Moreover, UT has a unique campus that offers all sorts of options as a living lab where research and innovations are tested, validated and demonstrated. A number of UT employees from different research groups and services want to make use of these options to create an energy-neutral campus. This memo is a first outline to this end.

Why create an energy-neutral campus?

UT is active in the field of energy saving and has a number of reasons for this:

  • UT is a participant of the long-term agreement on energy efficiency (MJA) and has committed to a minimum reduction of energy use by 2% per year;
  • As a social organization and bulk consumer in the region UT has a responsibility to responsibly organize its operational management and functions as an example in this respect;
  • Research and education focus on finding solutions for social sustainability issues. UT also wants to apply and demonstrate this knowledge on its own campus;
  • The campus can be viewed as a village where people work and live. As such, it is an ideal location for testing, presenting and applying research – not only for UT itself, but also for partners and innovative parties from the surrounding region.
  • Moreover, UT can use special energy projects as PR tools: UT should be known as the foremost innovative and enterprising university that provides solutions to current social issues and applies them to its own campus;
  • By acting as a launching customer, a faster transition from research to product becomes possible;
  • As a result, UT can perpetuate its role as a partner for social and economic development of the region.

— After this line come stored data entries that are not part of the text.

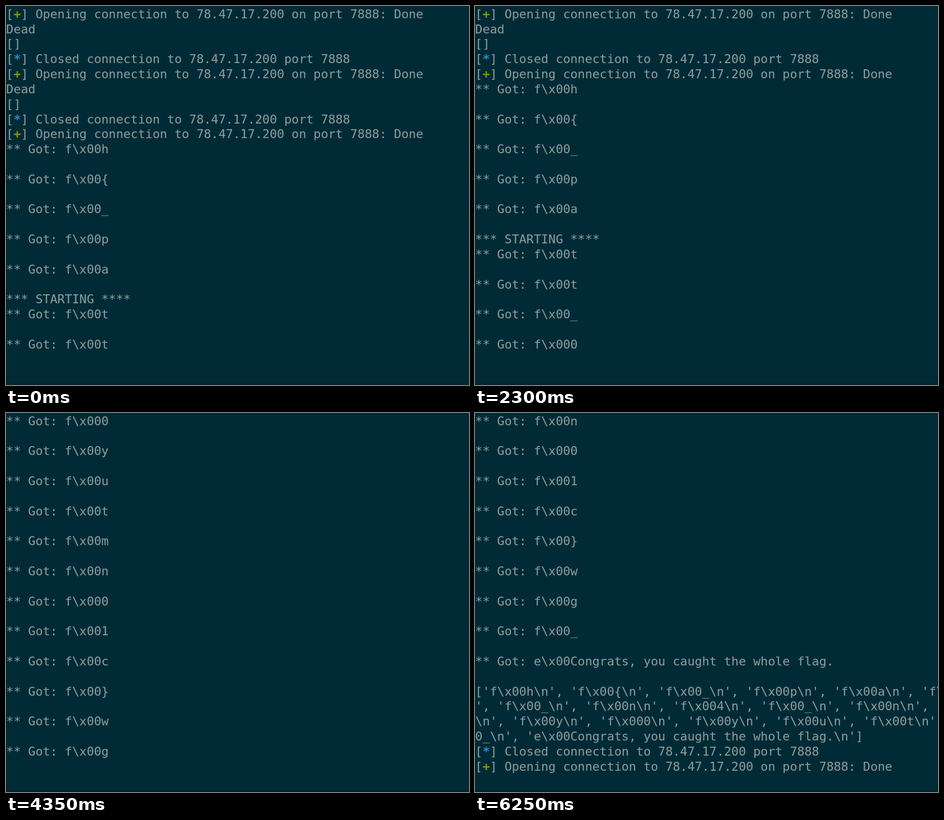
An HTML page with a canvas for the animation above (6350 ms loop, 827 by 677 pixels).

```html
<!DOCTYPE html>
<html lang="en">
<head>
<meta charset="utf-8">
<title>Terminal log</title>
<style>
  html, body { margin: 0; width: 100%; height: 100%; overflow: hidden; background: #002b36; }
  canvas { display: block; }
</style>
</head>
<body>
<canvas id="stage" width="827" height="677"></canvas>
<script>
const ctx = document.getElementById('stage').getContext('2d');
const LOOP = 6350, ROWS = 24, COLS = 166;
const CELL = 13.07, PITCH = 26.82, LEFT = 0.4, BASE = 21.8, SIZE = 21.8;
const BG = '#002b36', EDGE = '#002530', FG = '#8f9e9f', GREEN = '#859900', BLUE = '#268bd2';
const MONO = '"DejaVu Sans Mono", monospace';

// Everything the terminal prints, line by line
const HOST = '78.47.17.200';
const OPEN = `[+] Opening connection to ${HOST} on port 7888: Done`;
const CLOSED = `[*] Closed connection to ${HOST} port 7888`;
const LETTERS = 'h{_patt_0r3' + '4sn' + '_n4_n' + '3c_r0tku4' + 'y0yutmn01c}wg_';
const items = [...LETTERS].map(c => 'f\\x00' + c);
items.push('e\\x00Congrats, you caught the whole flag.');

const log = [OPEN, 'Dead', '[]', CLOSED, OPEN, 'Dead', '[]', CLOSED, OPEN];
items.forEach((item, i) => {
  if (i === 5) log.push('*** STARTING ****');
  log.push('** Got: ' + item, '');
});
const list = '[' + items.map(s => `'${s}\\n'`).join(', ') + ']';
for (let i = 0; i < list.length; i += COLS) log.push(list.slice(i, i + COLS));
log.push(CLOSED, OPEN);

const upTo = item => 2 * item + 12;   // lines printed once this item is shown
const END = log.length;
const steps = [
  [5150, END], [4950, END - 1], [4550, END - 2],
  [4450, upTo(41)], [4350, upTo(40)], [4250, upTo(39)], [3750, upTo(37)],
  [3200, t => upTo(10 + Math.floor(Math.floor((t - 3200) / 50) * 2.5))],
  [2850, upTo(9)], [2150, upTo(8)], [1250, upTo(7)], [0, upTo(6)]
];

function printed(t) {
  const n = steps.find(s => t >= s[0])[1];
  return typeof n === 'function' ? n(t) : n;
}

function drawLine(text, row) {
  const y = BASE + row * PITCH;
  const tag = /^\[[+*]\]/.test(text);
  const end = Math.min(text.length, 64);
  for (let i = 0; i < end; i++) {
    const c = text[i], mark = tag && i === 1;
    ctx.font = `${mark ? 'bold ' : ''}${SIZE}px ${MONO}`;
    ctx.fillStyle = !mark ? FG : c === '+' ? GREEN : BLUE;
    ctx.fillText(c, LEFT + (i + 0.5) * CELL, y);
  }
}

let shown = -1;
function draw(count) {
  ctx.fillStyle = BG;
  ctx.fillRect(0, 0, 827, 677);
  ctx.fillStyle = EDGE;
  ctx.fillRect(0, 673, 827, 4);
  ctx.textAlign = 'center';
  ctx.textBaseline = 'alphabetic';
  log.slice(count - ROWS, count).forEach(drawLine);
  shown = count;
}

const start = performance.now();
function tick() {
  const count = printed((performance.now() - start) % LOOP);
  if (count !== shown) draw(count);
  requestAnimationFrame(tick);
}
tick();
</script>
</body>
</html>
```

UT is making some headway in terms of saving energy. However, big gains in terms of saving and visibility/raising UT’s profile have not yet been made. We would like to focus on this in the time to come by cooperating with R&D, operational management and innovative partners from the region. The goals we want to achieve are:

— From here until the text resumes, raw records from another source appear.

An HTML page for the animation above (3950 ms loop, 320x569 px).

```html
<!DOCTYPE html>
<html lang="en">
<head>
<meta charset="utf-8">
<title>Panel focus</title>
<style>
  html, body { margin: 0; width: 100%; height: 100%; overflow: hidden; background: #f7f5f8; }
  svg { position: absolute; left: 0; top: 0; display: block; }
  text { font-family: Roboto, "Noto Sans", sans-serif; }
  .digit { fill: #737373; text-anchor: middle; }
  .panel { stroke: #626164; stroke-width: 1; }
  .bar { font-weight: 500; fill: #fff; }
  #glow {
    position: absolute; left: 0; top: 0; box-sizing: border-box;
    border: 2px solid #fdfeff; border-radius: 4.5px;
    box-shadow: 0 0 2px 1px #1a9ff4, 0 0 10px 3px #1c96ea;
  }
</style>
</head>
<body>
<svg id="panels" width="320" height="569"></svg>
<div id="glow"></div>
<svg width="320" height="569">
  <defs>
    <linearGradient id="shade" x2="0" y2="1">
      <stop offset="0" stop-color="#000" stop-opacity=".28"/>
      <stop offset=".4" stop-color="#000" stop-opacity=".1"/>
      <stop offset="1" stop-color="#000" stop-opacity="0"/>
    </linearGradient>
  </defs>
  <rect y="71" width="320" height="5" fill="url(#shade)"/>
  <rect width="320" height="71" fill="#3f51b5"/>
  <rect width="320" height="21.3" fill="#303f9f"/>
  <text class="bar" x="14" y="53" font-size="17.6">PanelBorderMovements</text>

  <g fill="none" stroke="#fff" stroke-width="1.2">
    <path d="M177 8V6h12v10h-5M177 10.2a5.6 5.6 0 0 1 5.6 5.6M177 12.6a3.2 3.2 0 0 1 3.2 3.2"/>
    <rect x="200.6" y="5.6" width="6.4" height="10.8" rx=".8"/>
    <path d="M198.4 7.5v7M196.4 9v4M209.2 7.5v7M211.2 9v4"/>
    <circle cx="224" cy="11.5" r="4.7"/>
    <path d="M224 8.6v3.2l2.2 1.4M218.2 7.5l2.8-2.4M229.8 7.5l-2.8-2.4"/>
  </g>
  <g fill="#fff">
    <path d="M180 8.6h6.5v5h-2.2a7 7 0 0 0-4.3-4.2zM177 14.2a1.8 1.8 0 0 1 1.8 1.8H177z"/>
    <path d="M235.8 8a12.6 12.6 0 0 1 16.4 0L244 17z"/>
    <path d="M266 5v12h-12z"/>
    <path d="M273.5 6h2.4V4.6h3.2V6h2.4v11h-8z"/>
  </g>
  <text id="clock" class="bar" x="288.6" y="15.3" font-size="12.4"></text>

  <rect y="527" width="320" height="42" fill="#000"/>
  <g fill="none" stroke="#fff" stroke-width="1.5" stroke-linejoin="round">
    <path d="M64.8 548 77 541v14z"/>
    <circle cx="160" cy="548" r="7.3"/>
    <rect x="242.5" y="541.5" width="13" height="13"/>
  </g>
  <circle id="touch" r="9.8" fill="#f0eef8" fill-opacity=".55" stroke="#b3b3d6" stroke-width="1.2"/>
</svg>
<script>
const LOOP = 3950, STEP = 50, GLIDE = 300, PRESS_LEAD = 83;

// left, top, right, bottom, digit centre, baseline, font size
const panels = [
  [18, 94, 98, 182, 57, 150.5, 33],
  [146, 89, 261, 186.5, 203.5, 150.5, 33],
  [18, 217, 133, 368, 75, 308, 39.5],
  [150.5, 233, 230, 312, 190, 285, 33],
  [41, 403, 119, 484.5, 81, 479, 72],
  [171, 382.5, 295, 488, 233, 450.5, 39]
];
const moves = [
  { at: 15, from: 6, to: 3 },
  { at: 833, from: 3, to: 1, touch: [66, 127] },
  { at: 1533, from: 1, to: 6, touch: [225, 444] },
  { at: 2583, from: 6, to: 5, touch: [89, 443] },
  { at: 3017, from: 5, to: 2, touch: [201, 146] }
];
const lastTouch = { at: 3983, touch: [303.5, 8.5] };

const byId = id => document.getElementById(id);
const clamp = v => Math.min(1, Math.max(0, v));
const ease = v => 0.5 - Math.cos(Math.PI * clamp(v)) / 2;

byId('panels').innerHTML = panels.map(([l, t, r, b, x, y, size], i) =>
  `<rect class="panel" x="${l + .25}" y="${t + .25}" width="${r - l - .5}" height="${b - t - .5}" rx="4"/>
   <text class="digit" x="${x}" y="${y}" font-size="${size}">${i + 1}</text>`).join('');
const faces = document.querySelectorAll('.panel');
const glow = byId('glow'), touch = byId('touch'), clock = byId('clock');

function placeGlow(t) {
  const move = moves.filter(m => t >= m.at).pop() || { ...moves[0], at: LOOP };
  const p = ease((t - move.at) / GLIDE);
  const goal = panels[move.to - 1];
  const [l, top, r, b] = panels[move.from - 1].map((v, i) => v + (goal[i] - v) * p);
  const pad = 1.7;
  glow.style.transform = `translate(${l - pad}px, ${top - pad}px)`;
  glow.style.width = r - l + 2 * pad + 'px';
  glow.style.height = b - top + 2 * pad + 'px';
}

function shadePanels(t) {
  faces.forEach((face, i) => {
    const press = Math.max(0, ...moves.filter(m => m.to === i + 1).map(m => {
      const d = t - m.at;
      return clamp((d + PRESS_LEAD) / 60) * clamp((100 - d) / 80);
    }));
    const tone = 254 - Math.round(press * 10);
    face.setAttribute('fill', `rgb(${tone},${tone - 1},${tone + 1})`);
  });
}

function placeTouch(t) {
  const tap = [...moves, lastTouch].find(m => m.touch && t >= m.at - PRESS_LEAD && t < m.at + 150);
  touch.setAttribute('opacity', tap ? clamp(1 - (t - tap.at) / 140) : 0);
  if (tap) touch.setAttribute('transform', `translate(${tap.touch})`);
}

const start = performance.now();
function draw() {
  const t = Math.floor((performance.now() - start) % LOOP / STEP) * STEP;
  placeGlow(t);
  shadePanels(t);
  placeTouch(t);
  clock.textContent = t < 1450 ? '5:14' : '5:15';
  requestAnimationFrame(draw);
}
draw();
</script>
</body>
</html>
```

  • Gaining detailed insight into the energy consumption of all campus buildings (e.g. per 15 minutes) in 2014
  • An energy-neutral campus by 2025
  • A (partially) energy-autonomous campus in 2040

Even though it is of less importance for UT to become energy-autonomous, this does offer options for testing innovative solutions, such as autonomous microgrids, that are essential to global energy provision.

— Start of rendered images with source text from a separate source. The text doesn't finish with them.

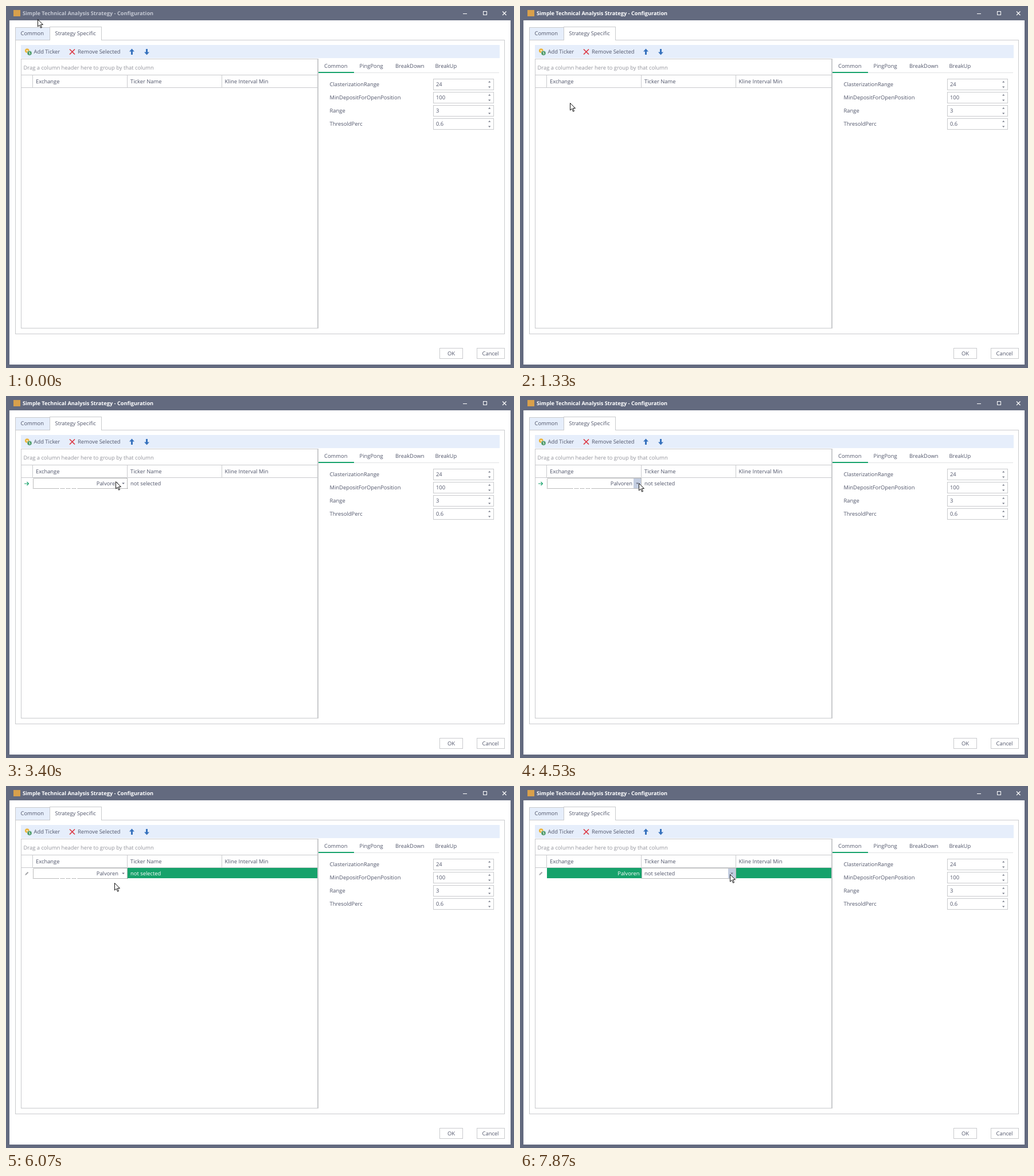
Animation of 886 by 632 pixels, one loop 8 s. Source, as an HTML page:

```html
<!DOCTYPE html>
<html lang="en">
<head>
<meta charset="utf-8">
<title>Strategy configuration</title>
<style>
html, body { margin: 0; width: 100%; height: 100%; overflow: hidden; background: #636a7f; }
svg { display: block; }
text { font: 9.4px "Open Sans", "Noto Sans", sans-serif; fill: #50556a; text-rendering: geometricPrecision; white-space: pre; }
rect, .line { shape-rendering: crispEdges; }
.line { fill: none; stroke: #c9cacd; }
.box { fill: #fff; stroke: #c9cacd; }
.tint { fill: #e6eefb; }
.green { fill: #16a26b; }
.end { text-anchor: end; }
.mid { text-anchor: middle; }
.white { fill: #fff; }
#title { font-weight: 700; font-size: 9.2px; }
</style>
</head>
<body>
<svg width="886" height="632" viewBox="0 0 886 632">
  <rect width="886" height="632" fill="#636a7f"/>
  <rect x="13" y="7" width="12" height="11" fill="#d8a04c"/>
  <text id="title" x="29" y="15.7">Simple Technical Analysis Strategy - Configuration</text>
  <g fill="none" stroke="#fff">
    <path class="line" style="stroke:#fff" d="M797 13.5h7M832.5 9.5h6v6h-6z"/>
    <path d="M866 9.5l6.5 6.5m0-6.5L866 16" stroke-width="1.2"/>
  </g>
  <rect x="6" y="25" width="874" height="601" fill="#fff"/>

  <rect class="box" x="16.5" y="59.5" width="853" height="513"/>
  <rect id="tab" x="16.5" y="37.5" width="60" height="22" stroke="#c9cacd"/>
  <path class="line" style="fill:#fff" d="M76.5 60V36.5h90V60"/>
  <path class="line" style="stroke:#fff" d="M77 59.5h89"/>
  <text x="25.5" y="51.3">Common</text>
  <text x="85.5" y="51.3">Strategy Specific</text>

  <rect class="tint" x="26" y="68" width="835" height="23"/>
  <rect id="addHot" x="26" y="68" width="76" height="23" fill="#c3cde0"/>
  <rect id="removeHot" x="103" y="68" width="103" height="23" fill="#c3cde0"/>
  <circle cx="36.8" cy="78" r="3.8" fill="#ecb43a"/>
  <circle cx="36.8" cy="78" r="1.3" fill="#fff2c8"/>
  <circle cx="41" cy="82.3" r="4" fill="#3c9159" stroke="#e6eefb" stroke-width=".6"/>
  <path d="M42.3 80.7h-2v1.6h1.8v1.6h-2" fill="none" stroke="#fff" stroke-width=".8"/>
  <path d="M111 75.5l9 9m0-9l-9 9" stroke="#dc3440" stroke-width="1.7"/>
  <path id="up" d="M219.5 74.5l4.5 5h-3v5.5h-3v-5.5h-3z" fill="#3772bd"/>
  <path d="M245.5 85.5l4.5-5h-3V75h-3v5.5h-3z" fill="#3772bd"/>
  <text x="48.5" y="83.3">Add Ticker</text>
  <text x="125" y="83.3">Remove Selected</text>

  <rect class="box" x="26.5" y="92.5" width="517" height="470"/>
  <path class="line" d="M26 120.5h518M26 142.5h518M46.5 121v22M211.5 121v22M376.5 121v22M544.5 92v471"/>
  <text x="30.5" y="110.5" style="fill:#93949c">Drag a column header here to group by that column</text>
  <text x="52" y="135.3">Exchange</text>
  <text x="217" y="135.3">Ticker Name</text>
  <text x="381.5" y="135.3">Kline Interval Min</text>

  <path class="line" style="stroke:#e1e2e5" d="M545 116.5h315"/>
  <rect class="green" x="545" y="115" width="62" height="2"/>
  <text x="555" y="108.3">Common</text>
  <text x="616.5" y="108.3">PingPong</text>
  <text x="679" y="108.3">BreakDown</text>
  <text x="748.5" y="108.3">BreakUp</text>
  <g id="fields"></g>

  <rect class="box" x="756.5" y="597.5" width="40" height="18"/>
  <rect class="box" x="821.5" y="597.5" width="48" height="18"/>
  <text class="mid" x="776.5" y="610">OK</text>
  <text class="mid" x="845" y="610">Cancel</text>

  <g id="row">
    <path id="arrow" d="M32 153h7.5m-3-3l3 3-3 3" fill="none" stroke="#16a26b" stroke-width="1.1"/>
    <path id="pencil" d="M33.2 155.8l.6-2 4-4 1.5 1.5-4 4z" fill="#a6a7ab"/>
    <rect id="band" class="green" x="47" y="143" width="496" height="18"/>
    <g id="cell">
      <rect x="47" y="143" width="165" height="19" fill="#fff"/>
      <rect id="drop" x="198" y="144" width="13" height="17"/>
      <rect x="47.5" y="143.5" width="164" height="18" fill="none" stroke="#777" stroke-dasharray="1 1"/>
      <path d="M202.2 151.5h4.8l-2.4 2.5z" fill="#6c7080"/>
    </g>
    <text id="exchange" class="end" y="156">Palvoren</text>
    <text id="ticker" x="217" y="156">not selected</text>
  </g>

  <g id="popup">
    <rect x="50" y="164" width="164" height="77" fill="#000" opacity=".16"/>
    <rect x="49" y="163" width="164" height="76" fill="#000" opacity=".4"/>
    <rect x="47.5" y="161.5" width="164" height="76" fill="#fff" stroke="#b4b5b9"/>
    <rect class="green" x="48" y="162" width="163" height="19"/>
    <text class="white" x="52" y="174.6">Palvoren</text>
    <text x="52" y="193.6">Quorsel</text>
    <text x="52" y="212.6">Kestavo</text>
    <text x="52" y="231.6">Darvul</text>
  </g>

  <path id="cursor" d="M.5 .5V13l3-2.7 2.1 4.9 1.9-.8-2.1-4.8h4.1z" fill="#fff" stroke="#111"/>
</svg>
<script>
const $ = id => document.getElementById(id);
const show = (id, on) => $(id).style.display = on ? "" : "none";
const TICK = 1000 / 15, LOOP = 8000;
const OPEN = 77, CLOSE = 91, REFOCUS = 109;

$("fields").innerHTML = [["ClasterizationRange", 24], ["MinDepositForOpenPosition", 100], ["Range", 3], ["ThresoldPerc", 0.6]]
  .map(([label, value], i) => `<g transform="translate(0 ${i * 23})">
    <text x="564.5" y="140.3">${label}</text>
    <rect class="box" x="745.5" y="127.5" width="105" height="19"/>
    <text x="750" y="140.3">${value}</text>
    <path d="M841 133.5h4.4l-2.2-2.5zm0 7h4.4l-2.2 2.5z" fill="#777b88"/></g>`).join("");

// pointer keys: tick, x, y
const path = [
  [0, 55, 23], [3, 55, 23], [4, 58, 42], [5, 64, 201], [9, 64, 201], [10, 72, 204], [11, 83, 161],
  [14, 83, 161], [17, 87, 169], [23, 87, 169], [25, 106, 125], [26, 112, 88], [27, 90, 84], [29, 40, 84],
  [30, 40, 84], [31, 52, 82], [33, 76, 77], [34, 76, 77], [35, 84, 76], [36, 84, 76], [37, 83, 83],
  [42, 83, 83], [43, 98, 84], [44, 125, 88], [47, 176, 144], [50, 176, 144], [51, 191, 149], [53, 205, 151],
  [55, 205, 151], [56, 207, 152], [81, 207, 153], [85, 189, 169], [93, 189, 169], [96, 330, 162],
  [99, 330, 162], [104, 356, 162], [111, 367, 153], [116, 367, 153], [117, 366, 154], [120, 366, 154]
];

function pointer(n) {
  const i = path.findIndex(k => k[0] > n);
  const [t0, x0, y0] = path[i - 1], [t1, x1, y1] = path[i];
  const p = (n - t0) / (t1 - t0);
  return [Math.round(x0 + (x1 - x0) * p), Math.round(y0 + (y1 - y0) * p)];
}

function draw(now) {
  const n = Math.floor((now % LOOP + 5) / TICK) % 120;
  const [x, y] = pointer(n);
  const over = (l, t, r, b) => x >= l && x < r && y >= t && y < b;
  const editing = n >= OPEN, moved = n >= REFOCUS, opened = n >= OPEN && n < CLOSE;
  const shift = moved ? 165 : 0;

  $("cursor").setAttribute("transform", `translate(${x} ${y})`);
  $("title").style.fill = n < 20 ? "#c3c7d2" : "#fff";
  $("tab").style.fill = over(17, 37, 76, 59) ? "#d3dff3" : "#e6eefb";
  show("addHot", over(26, 68, 102, 91));
  show("removeHot", over(103, 68, 206, 91));

  show("row", n >= 37);
  show("band", editing);
  const pencil = editing && !moved || n >= 118;
  show("pencil", pencil);
  show("arrow", !pencil);
  $("cell").setAttribute("transform", `translate(${shift} 0)`);
  $("drop").style.fill = opened ? "#e6eefb" : over(198 + shift, 144, 212 + shift, 161) ? "#c3cde0" : "#fff";
  $("exchange").setAttribute("x", moved ? 208.5 : 196);
  $("exchange").style.fill = moved ? "#fff" : "";
  $("ticker").style.fill = editing && !moved ? "#fff" : "";
  show("popup", opened);
}

const start = performance.now();
function frame() {
  draw(performance.now() - start);
  requestAnimationFrame(frame);
}
frame();
</script>
</body>
</html>
```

In order to achieve an energy-neutral campus, we want to focus on three levels:

  • The first level is the campus as a living lab where we TEST research and innovations in a public environment. The living lab ensures quick interaction between research and practice, contributing to faster development of new products/services and acting as an incubator for innovations. It offers opportunities for validating research. We will also make the campus available as a living lab to third parties from the region.
  • The second level is making the campus available as a living lab to DEMONSTRATE what we do. We will do so partially by applying it to our own operational management (see the next level), and partially by means of a demonstration project. A great example of this outside of campus, but within the region is the participation of the Computer Architecture for Embedded Systems department in Proeftuin Slim Net Lochem, a testing ground for smart grids .
  • The third level is using the campus to APPLY best practices. This occurs in close collaboration with education and research. A number of current examples are a study into the application of sustainable disposables in collaboration with the Packaging Design and Management department, as well as the development of a method to determine UT’s CO2 footprint together with various researchers and users. UT offers itself as a launching customer to this end; not only for its own researchers, but also for other partners from the region. Apart from the ‘home-grown’ products and services, UT continues to look for other best practices that can be used to keep improving operational management. Moreover, UT needs to ensure that its basic operational management is and remains solid.

Several UT, GEI, FSC and HR-HSE researchers are already part of this initiative and are providing project plans. This is supervised by the current working group. A growth model is used: new projects that contribute to the objective can join up. Projects do not necessarily have to be executed on campus. We are currently looking into the option of setting up a wind energy park with other universities, where research can also be conducted. Moreover, Kitty Nijmeijer’s research into energy generated from salt level differences between salt and fresh water by means of membranes is also included.